**WORK INSTRUCTION**: All records, minus the pictures: write them out exactly.

**SOURCE MATERIAL**:

■ ■ ■ ■ ■

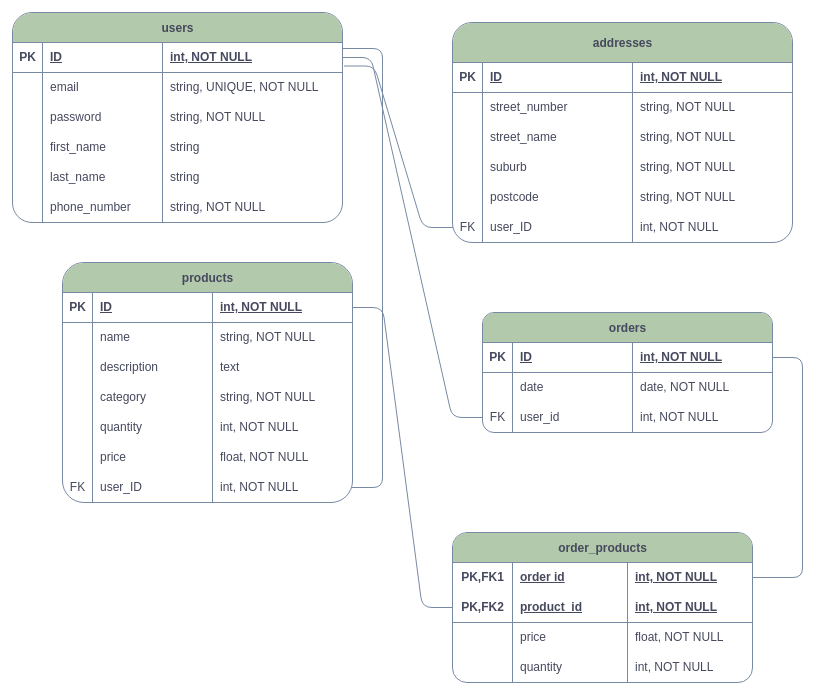
<!DOCTYPE html>
<html lang="en">
<head>
<meta charset="utf-8">
<title>Entity relationship diagram</title>
<style>
  :root {
    --paper: #ffffff;
    --header: #b2c9ab;
    --line: #788aa3;
    --ink: #46495d;
  }
  * { box-sizing: border-box; }
  body { margin: 0; background: var(--paper); }
  .diagram {
    position: relative;
    width: 824px;
    height: 695px;
    overflow: hidden;
    background: var(--paper);
    color: var(--ink);
    font: 12px/31px "Liberation Sans", Helvetica, Arial, sans-serif;
  }
  .relations { position: absolute; inset: 0; fill: none; stroke: var(--line); }
  .entity {
    position: absolute;
    border: 1px solid var(--line);
    overflow: hidden;
    background: var(--paper);
  }
  .entity h2 {
    margin: 0;
    height: var(--head, 29px);
    background: var(--header);
    font-size: 12px;
    line-height: calc(var(--head, 29px) + 2px);
    text-align: center;
  }
  .row {
    display: grid;
    grid-template-columns: var(--columns);
    height: 30px;
    white-space: nowrap;
  }
  .rule { box-shadow: inset 0 1px 0 var(--line); }
  .row span { height: 30px; }
  .row span:nth-child(1) { border-right: 1px solid var(--line); text-align: center; }
  .row span:nth-child(2) { padding-left: 7px; }
  .row span:nth-child(3) { border-left: 1px solid var(--line); padding-left: 7px; }
  .key { font-weight: bold; }
  .key span:nth-child(n+2) { text-decoration: underline; }

  .users { left: 12px; top: 12px; width: 331px; border-radius: 20px; --columns: 30px 119px 1fr; }
  .addresses { left: 452px; top: 22px; width: 341px; border-radius: 20px; --columns: 30px 149px 1fr; --head: 39px; }
  .products { left: 62px; top: 262px; width: 291px; border-radius: 22px; --columns: 30px 119px 1fr; }
  .orders { left: 482px; top: 312px; width: 291px; border-radius: 12px; --columns: 30px 119px 1fr; }
  .order-products { left: 452px; top: 532px; width: 301px; border-radius: 15px; --columns: 60px 114px 1fr; }
</style>
</head>
<body>
<main class="diagram">
  <svg class="relations" width="824" height="695" viewBox="0 0 824 695" aria-hidden="true">
    <path class="users-to-products" d="M342 48.5H373Q382.5 48.5 382.5 58V478Q382.5 487.5 373 487.5H352"/>
    <path class="users-to-orders" d="M342 57.5H362Q371 57.5 373 66L450 408Q452 417.5 462 417.5H483"/>
    <path class="users-to-addresses" d="M344 66H366Q374 66 377 75L420 218Q423 227.5 432 227.5H453"/>
    <path class="products-to-order-products" d="M352 307.5H373Q382.5 307.5 384 317L421 598Q422.5 607.5 432 607.5H453"/>
    <path class="orders-to-order-products" d="M772 357.5H793Q802.5 357.5 802.5 367V568Q802.5 577.5 793 577.5H752"/>
  </svg>

  <section class="entity users">
    <h2>users</h2>
    <div class="row key rule"><span>PK</span><span>ID</span><span>int, NOT NULL</span></div>
    <div class="row rule"><span></span><span>email</span><span>string, UNIQUE, NOT NULL</span></div>
    <div class="row"><span></span><span>password</span><span>string, NOT NULL</span></div>
    <div class="row"><span></span><span>first_name</span><span>string</span></div>
    <div class="row"><span></span><span>last_name</span><span>string</span></div>
    <div class="row"><span></span><span>phone_number</span><span>string, NOT NULL</span></div>
  </section>

  <section class="entity addresses">
    <h2>addresses</h2>
    <div class="row key rule"><span>PK</span><span>ID</span><span>int, NOT NULL</span></div>
    <div class="row rule"><span></span><span>street_number</span><span>string, NOT NULL</span></div>
    <div class="row"><span></span><span>street_name</span><span>string, NOT NULL</span></div>
    <div class="row"><span></span><span>suburb</span><span>string, NOT NULL</span></div>
    <div class="row"><span></span><span>postcode</span><span>string, NOT NULL</span></div>
    <div class="row"><span>FK</span><span>user_ID</span><span>int, NOT NULL</span></div>
  </section>

  <section class="entity products">
    <h2>products</h2>
    <div class="row key rule"><span>PK</span><span>ID</span><span>int, NOT NULL</span></div>
    <div class="row rule"><span></span><span>name</span><span>string, NOT NULL</span></div>
    <div class="row"><span></span><span>description</span><span>text</span></div>
    <div class="row"><span></span><span>category</span><span>string, NOT NULL</span></div>
    <div class="row"><span></span><span>quantity</span><span>int, NOT NULL</span></div>
    <div class="row"><span></span><span>price</span><span>float, NOT NULL</span></div>
    <div class="row"><span>FK</span><span>user_ID</span><span>int, NOT NULL</span></div>
  </section>

  <section class="entity orders">
    <h2>orders</h2>
    <div class="row key rule"><span>PK</span><span>ID</span><span>int, NOT NULL</span></div>
    <div class="row rule"><span></span><span>date</span><span>date, NOT NULL</span></div>
    <div class="row"><span>FK</span><span>user_id</span><span>int, NOT NULL</span></div>
  </section>

  <section class="entity order-products">
    <h2>order_products</h2>
    <div class="row key rule"><span>PK,FK1</span><span>order id</span><span>int, NOT NULL</span></div>
    <div class="row key"><span>PK,FK2</span><span>product_id</span><span>int, NOT NULL</span></div>
    <div class="row rule"><span></span><span>price</span><span>float, NOT NULL</span></div>
    <div class="row"><span></span><span>quantity</span><span>int, NOT NULL</span></div>
  </section>
</main>
</body>
</html>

■ ■ ■ ■ ■

**ANSWER TO THIS TASK**:
<!DOCTYPE html>
<html lang="en">
<head>
<meta charset="utf-8">
<title>Entity relationship diagram</title>
<style>
  :root {
    --paper: #ffffff;
    --header: #b2c9ab;
    --line: #788aa3;
    --ink: #46495d;
  }
  * { box-sizing: border-box; }
  body { margin: 0; background: var(--paper); }
  .diagram {
    position: relative;
    width: 824px;
    height: 695px;
    overflow: hidden;
    background: var(--paper);
    color: var(--ink);
    font: 12px/31px "Liberation Sans", Helvetica, Arial, sans-serif;
  }
  .relations { position: absolute; inset: 0; fill: none; stroke: var(--line); }
  .entity {
    position: absolute;
    border: 1px solid var(--line);
    overflow: hidden;
    background: var(--paper);
  }
  .entity h2 {
    margin: 0;
    height: var(--head, 29px);
    background: var(--header);
    font-size: 12px;
    line-height: calc(var(--head, 29px) + 2px);
    text-align: center;
  }
  .row {
    display: grid;
    grid-template-columns: var(--columns);
    height: 30px;
    white-space: nowrap;
  }
  .rule { box-shadow: inset 0 1px 0 var(--line); }
  .row span { height: 30px; }
  .row span:nth-child(1) { border-right: 1px solid var(--line); text-align: center; }
  .row span:nth-child(2) { padding-left: 7px; }
  .row span:nth-child(3) { border-left: 1px solid var(--line); padding-left: 7px; }
  .key { font-weight: bold; }
  .key span:nth-child(n+2) { text-decoration: underline; }

  .users { left: 12px; top: 12px; width: 331px; border-radius: 20px; --columns: 30px 119px 1fr; }
  .addresses { left: 452px; top: 22px; width: 341px; border-radius: 20px; --columns: 30px 149px 1fr; --head: 39px; }
  .products { left: 62px; top: 262px; width: 291px; border-radius: 22px; --columns: 30px 119px 1fr; }
  .orders { left: 482px; top: 312px; width: 291px; border-radius: 12px; --columns: 30px 119px 1fr; }
  .order-products { left: 452px; top: 532px; width: 301px; border-radius: 15px; --columns: 60px 114px 1fr; }
</style>
</head>
<body>
<main class="diagram">
  <svg class="relations" width="824" height="695" viewBox="0 0 824 695" aria-hidden="true">
    <path class="users-to-products" d="M342 48.5H373Q382.5 48.5 382.5 58V478Q382.5 487.5 373 487.5H352"/>
    <path class="users-to-orders" d="M342 57.5H362Q371 57.5 373 66L450 408Q452 417.5 462 417.5H483"/>
    <path class="users-to-addresses" d="M344 66H366Q374 66 377 75L420 218Q423 227.5 432 227.5H453"/>
    <path class="products-to-order-products" d="M352 307.5H373Q382.5 307.5 384 317L421 598Q422.5 607.5 432 607.5H453"/>
    <path class="orders-to-order-products" d="M772 357.5H793Q802.5 357.5 802.5 367V568Q802.5 577.5 793 577.5H752"/>
  </svg>

  <section class="entity users">
    <h2>users</h2>
    <div class="row key rule"><span>PK</span><span>ID</span><span>int, NOT NULL</span></div>
    <div class="row rule"><span></span><span>email</span><span>string, UNIQUE, NOT NULL</span></div>
    <div class="row"><span></span><span>password</span><span>string, NOT NULL</span></div>
    <div class="row"><span></span><span>first_name</span><span>string</span></div>
    <div class="row"><span></span><span>last_name</span><span>string</span></div>
    <div class="row"><span></span><span>phone_number</span><span>string, NOT NULL</span></div>
  </section>

  <section class="entity addresses">
    <h2>addresses</h2>
    <div class="row key rule"><span>PK</span><span>ID</span><span>int, NOT NULL</span></div>
    <div class="row rule"><span></span><span>street_number</span><span>string, NOT NULL</span></div>
    <div class="row"><span></span><span>street_name</span><span>string, NOT NULL</span></div>
    <div class="row"><span></span><span>suburb</span><span>string, NOT NULL</span></div>
    <div class="row"><span></span><span>postcode</span><span>string, NOT NULL</span></div>
    <div class="row"><span>FK</span><span>user_ID</span><span>int, NOT NULL</span></div>
  </section>

  <section class="entity products">
    <h2>products</h2>
    <div class="row key rule"><span>PK</span><span>ID</span><span>int, NOT NULL</span></div>
    <div class="row rule"><span></span><span>name</span><span>string, NOT NULL</span></div>
    <div class="row"><span></span><span>description</span><span>text</span></div>
    <div class="row"><span></span><span>category</span><span>string, NOT NULL</span></div>
    <div class="row"><span></span><span>quantity</span><span>int, NOT NULL</span></div>
    <div class="row"><span></span><span>price</span><span>float, NOT NULL</span></div>
    <div class="row"><span>FK</span><span>user_ID</span><span>int, NOT NULL</span></div>
  </section>

  <section class="entity orders">
    <h2>orders</h2>
    <div class="row key rule"><span>PK</span><span>ID</span><span>int, NOT NULL</span></div>
    <div class="row rule"><span></span><span>date</span><span>date, NOT NULL</span></div>
    <div class="row"><span>FK</span><span>user_id</span><span>int, NOT NULL</span></div>
  </section>

  <section class="entity order-products">
    <h2>order_products</h2>
    <div class="row key rule"><span>PK,FK1</span><span>order id</span><span>int, NOT NULL</span></div>
    <div class="row key"><span>PK,FK2</span><span>product_id</span><span>int, NOT NULL</span></div>
    <div class="row rule"><span></span><span>price</span><span>float, NOT NULL</span></div>
    <div class="row"><span></span><span>quantity</span><span>int, NOT NULL</span></div>
  </section>
</main>
</body>
</html>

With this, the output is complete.